━━ Provided data ━━

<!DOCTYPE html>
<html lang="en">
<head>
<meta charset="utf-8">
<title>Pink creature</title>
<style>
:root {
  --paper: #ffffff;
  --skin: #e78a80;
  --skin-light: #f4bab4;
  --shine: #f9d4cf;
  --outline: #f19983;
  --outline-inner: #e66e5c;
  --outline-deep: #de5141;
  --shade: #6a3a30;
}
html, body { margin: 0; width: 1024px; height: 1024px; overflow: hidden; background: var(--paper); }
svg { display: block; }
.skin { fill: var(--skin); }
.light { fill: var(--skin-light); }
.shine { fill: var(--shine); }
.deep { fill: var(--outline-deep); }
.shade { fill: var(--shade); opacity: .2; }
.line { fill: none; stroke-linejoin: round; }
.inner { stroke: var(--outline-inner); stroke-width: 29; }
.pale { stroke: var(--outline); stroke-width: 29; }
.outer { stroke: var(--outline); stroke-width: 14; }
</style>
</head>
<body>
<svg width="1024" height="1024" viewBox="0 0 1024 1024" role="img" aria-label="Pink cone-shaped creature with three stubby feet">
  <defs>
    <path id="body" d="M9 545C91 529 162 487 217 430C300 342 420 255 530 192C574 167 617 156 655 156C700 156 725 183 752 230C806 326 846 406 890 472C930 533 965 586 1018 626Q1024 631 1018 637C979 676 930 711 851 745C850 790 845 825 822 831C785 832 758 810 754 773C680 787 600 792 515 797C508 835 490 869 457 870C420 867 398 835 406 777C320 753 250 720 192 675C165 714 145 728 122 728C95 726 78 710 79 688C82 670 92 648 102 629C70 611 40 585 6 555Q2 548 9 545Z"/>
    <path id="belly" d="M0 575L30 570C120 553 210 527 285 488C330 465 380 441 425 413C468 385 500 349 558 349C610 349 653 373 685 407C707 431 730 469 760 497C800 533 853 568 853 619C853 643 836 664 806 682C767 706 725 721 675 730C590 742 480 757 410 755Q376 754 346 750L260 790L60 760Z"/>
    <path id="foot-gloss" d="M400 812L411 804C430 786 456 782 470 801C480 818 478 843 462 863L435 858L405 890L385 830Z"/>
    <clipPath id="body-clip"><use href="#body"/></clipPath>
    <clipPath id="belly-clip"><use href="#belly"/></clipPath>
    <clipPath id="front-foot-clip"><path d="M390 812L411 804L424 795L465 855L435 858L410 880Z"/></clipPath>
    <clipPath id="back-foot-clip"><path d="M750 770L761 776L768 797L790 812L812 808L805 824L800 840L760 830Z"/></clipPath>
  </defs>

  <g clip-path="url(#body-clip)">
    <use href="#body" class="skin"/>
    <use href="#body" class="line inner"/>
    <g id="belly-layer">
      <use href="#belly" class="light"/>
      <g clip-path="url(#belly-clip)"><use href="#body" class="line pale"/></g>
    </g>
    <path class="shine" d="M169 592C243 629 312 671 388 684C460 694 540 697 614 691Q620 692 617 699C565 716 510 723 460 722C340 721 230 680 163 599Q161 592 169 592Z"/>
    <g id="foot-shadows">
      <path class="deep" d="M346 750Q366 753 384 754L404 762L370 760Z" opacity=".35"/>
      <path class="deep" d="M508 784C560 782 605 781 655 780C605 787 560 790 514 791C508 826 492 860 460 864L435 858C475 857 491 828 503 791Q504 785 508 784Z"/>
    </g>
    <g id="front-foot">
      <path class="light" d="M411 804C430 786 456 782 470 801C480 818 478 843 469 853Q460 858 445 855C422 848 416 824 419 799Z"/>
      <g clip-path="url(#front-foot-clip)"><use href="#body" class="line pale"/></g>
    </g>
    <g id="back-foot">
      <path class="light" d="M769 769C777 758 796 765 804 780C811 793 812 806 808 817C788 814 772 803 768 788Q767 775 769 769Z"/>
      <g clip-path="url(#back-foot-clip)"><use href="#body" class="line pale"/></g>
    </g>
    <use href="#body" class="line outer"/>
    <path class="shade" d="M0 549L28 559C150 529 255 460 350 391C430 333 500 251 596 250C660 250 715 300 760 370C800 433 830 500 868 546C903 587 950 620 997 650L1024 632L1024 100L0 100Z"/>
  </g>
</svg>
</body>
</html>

━━━
━━ Provided data ━━

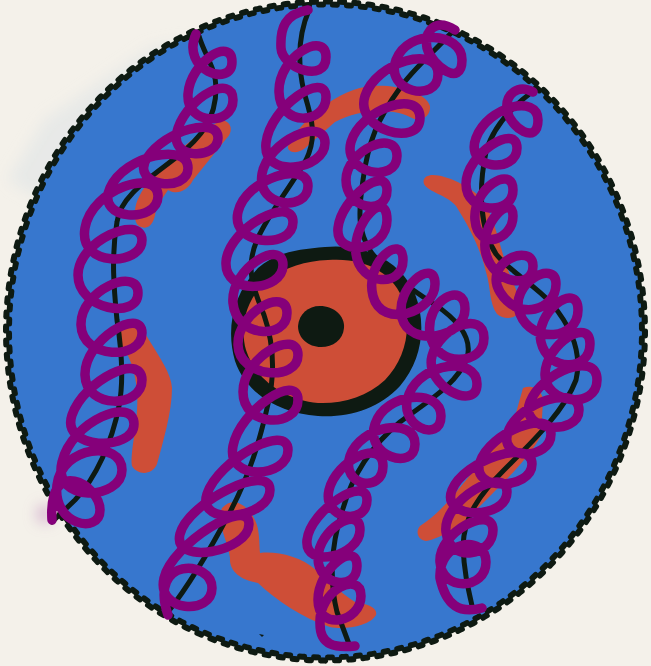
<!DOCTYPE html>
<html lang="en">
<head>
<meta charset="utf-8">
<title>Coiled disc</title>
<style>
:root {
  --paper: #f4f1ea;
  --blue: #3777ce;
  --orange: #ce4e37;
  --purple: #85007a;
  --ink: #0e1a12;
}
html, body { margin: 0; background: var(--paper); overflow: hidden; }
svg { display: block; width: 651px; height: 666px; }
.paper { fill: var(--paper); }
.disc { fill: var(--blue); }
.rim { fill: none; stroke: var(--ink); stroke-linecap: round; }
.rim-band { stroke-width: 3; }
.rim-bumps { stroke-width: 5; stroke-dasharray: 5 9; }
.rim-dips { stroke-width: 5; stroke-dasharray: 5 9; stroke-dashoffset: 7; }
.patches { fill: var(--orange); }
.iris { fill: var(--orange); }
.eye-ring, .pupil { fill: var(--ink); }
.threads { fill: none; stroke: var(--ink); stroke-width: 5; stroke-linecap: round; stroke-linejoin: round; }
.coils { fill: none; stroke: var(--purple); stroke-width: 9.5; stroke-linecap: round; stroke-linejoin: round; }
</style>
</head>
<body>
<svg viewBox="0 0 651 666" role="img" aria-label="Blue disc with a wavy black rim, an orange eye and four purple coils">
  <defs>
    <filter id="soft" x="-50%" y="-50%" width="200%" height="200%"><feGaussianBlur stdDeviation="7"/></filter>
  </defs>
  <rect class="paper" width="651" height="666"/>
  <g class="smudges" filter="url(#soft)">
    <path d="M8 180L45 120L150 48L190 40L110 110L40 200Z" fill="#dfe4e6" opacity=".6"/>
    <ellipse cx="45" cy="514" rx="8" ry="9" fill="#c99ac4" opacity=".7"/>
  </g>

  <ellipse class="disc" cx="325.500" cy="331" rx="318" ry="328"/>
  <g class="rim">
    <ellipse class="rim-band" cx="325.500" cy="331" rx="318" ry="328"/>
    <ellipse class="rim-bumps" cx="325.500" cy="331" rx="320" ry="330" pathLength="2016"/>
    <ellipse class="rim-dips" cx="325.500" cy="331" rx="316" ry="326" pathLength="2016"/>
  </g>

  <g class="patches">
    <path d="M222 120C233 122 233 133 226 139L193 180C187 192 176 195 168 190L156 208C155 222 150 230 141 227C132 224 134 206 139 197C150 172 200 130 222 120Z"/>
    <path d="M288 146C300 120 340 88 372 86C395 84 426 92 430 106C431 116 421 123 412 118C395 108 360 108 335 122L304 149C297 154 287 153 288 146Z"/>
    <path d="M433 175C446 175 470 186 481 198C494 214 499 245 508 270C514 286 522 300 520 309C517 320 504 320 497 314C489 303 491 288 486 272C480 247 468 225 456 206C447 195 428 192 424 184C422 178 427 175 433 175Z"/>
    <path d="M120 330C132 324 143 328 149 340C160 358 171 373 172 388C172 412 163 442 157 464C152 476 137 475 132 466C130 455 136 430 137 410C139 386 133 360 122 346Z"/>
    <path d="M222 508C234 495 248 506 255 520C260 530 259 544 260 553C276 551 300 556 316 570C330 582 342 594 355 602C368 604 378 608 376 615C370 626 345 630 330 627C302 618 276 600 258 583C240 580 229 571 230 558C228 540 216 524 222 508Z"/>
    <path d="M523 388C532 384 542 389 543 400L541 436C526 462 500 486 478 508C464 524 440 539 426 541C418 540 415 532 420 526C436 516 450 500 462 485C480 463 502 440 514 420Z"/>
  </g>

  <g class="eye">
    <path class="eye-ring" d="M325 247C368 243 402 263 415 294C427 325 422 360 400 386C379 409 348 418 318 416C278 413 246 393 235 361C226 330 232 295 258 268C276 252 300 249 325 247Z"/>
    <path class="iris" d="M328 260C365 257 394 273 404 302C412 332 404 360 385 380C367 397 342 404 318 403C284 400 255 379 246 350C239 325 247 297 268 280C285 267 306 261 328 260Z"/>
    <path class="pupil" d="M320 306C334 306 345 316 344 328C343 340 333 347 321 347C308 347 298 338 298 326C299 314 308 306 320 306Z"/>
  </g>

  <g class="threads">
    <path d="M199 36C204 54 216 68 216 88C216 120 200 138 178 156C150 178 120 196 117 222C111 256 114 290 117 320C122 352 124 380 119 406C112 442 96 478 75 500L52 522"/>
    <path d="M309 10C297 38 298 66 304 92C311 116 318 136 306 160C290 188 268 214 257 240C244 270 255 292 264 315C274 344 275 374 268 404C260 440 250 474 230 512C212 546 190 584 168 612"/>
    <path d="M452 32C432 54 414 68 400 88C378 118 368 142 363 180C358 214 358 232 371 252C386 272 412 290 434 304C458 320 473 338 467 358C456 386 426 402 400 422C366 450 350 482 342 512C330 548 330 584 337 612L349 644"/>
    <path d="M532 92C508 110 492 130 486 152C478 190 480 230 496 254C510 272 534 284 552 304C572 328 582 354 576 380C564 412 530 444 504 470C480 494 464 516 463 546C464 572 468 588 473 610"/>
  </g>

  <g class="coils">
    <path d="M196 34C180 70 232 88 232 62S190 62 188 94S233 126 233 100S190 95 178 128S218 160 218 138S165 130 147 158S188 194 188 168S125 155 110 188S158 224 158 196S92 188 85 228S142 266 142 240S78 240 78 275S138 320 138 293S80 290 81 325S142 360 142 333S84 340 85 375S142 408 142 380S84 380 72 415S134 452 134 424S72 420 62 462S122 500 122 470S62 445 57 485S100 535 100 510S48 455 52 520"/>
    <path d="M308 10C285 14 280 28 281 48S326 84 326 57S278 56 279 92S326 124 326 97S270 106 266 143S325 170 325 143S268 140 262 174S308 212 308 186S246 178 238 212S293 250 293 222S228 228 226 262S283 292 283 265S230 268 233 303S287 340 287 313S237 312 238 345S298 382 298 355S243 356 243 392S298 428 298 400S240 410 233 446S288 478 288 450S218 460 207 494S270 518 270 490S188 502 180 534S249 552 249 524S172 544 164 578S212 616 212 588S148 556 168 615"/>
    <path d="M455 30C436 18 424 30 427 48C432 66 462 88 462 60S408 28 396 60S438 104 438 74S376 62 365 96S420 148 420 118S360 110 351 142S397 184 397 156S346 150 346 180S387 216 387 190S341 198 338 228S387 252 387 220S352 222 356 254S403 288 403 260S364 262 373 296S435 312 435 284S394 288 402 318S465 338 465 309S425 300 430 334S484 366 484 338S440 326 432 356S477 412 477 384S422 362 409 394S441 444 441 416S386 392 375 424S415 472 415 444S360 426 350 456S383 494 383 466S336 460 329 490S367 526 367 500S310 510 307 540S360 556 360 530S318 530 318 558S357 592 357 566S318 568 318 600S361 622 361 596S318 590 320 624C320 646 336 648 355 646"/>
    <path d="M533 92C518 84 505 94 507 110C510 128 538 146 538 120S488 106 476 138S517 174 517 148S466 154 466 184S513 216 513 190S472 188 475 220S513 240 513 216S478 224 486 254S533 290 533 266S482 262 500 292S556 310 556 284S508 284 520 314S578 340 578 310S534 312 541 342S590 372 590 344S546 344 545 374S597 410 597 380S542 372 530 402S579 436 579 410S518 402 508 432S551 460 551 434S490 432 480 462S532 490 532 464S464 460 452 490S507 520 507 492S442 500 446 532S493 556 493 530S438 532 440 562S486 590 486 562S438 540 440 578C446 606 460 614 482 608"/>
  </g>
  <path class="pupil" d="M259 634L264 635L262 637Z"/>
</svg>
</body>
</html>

━━━

What is being asked:
When the word "paper" turns up on a line of the material above, copy that line.

Response:
  --paper: #ffffff;
html, body { margin: 0; width: 1024px; height: 1024px; overflow: hidden; background: var(--paper); }
  --paper: #f4f1ea;
html, body { margin: 0; background: var(--paper); overflow: hidden; }
.paper { fill: var(--paper); }
  <rect class="paper" width="651" height="666"/>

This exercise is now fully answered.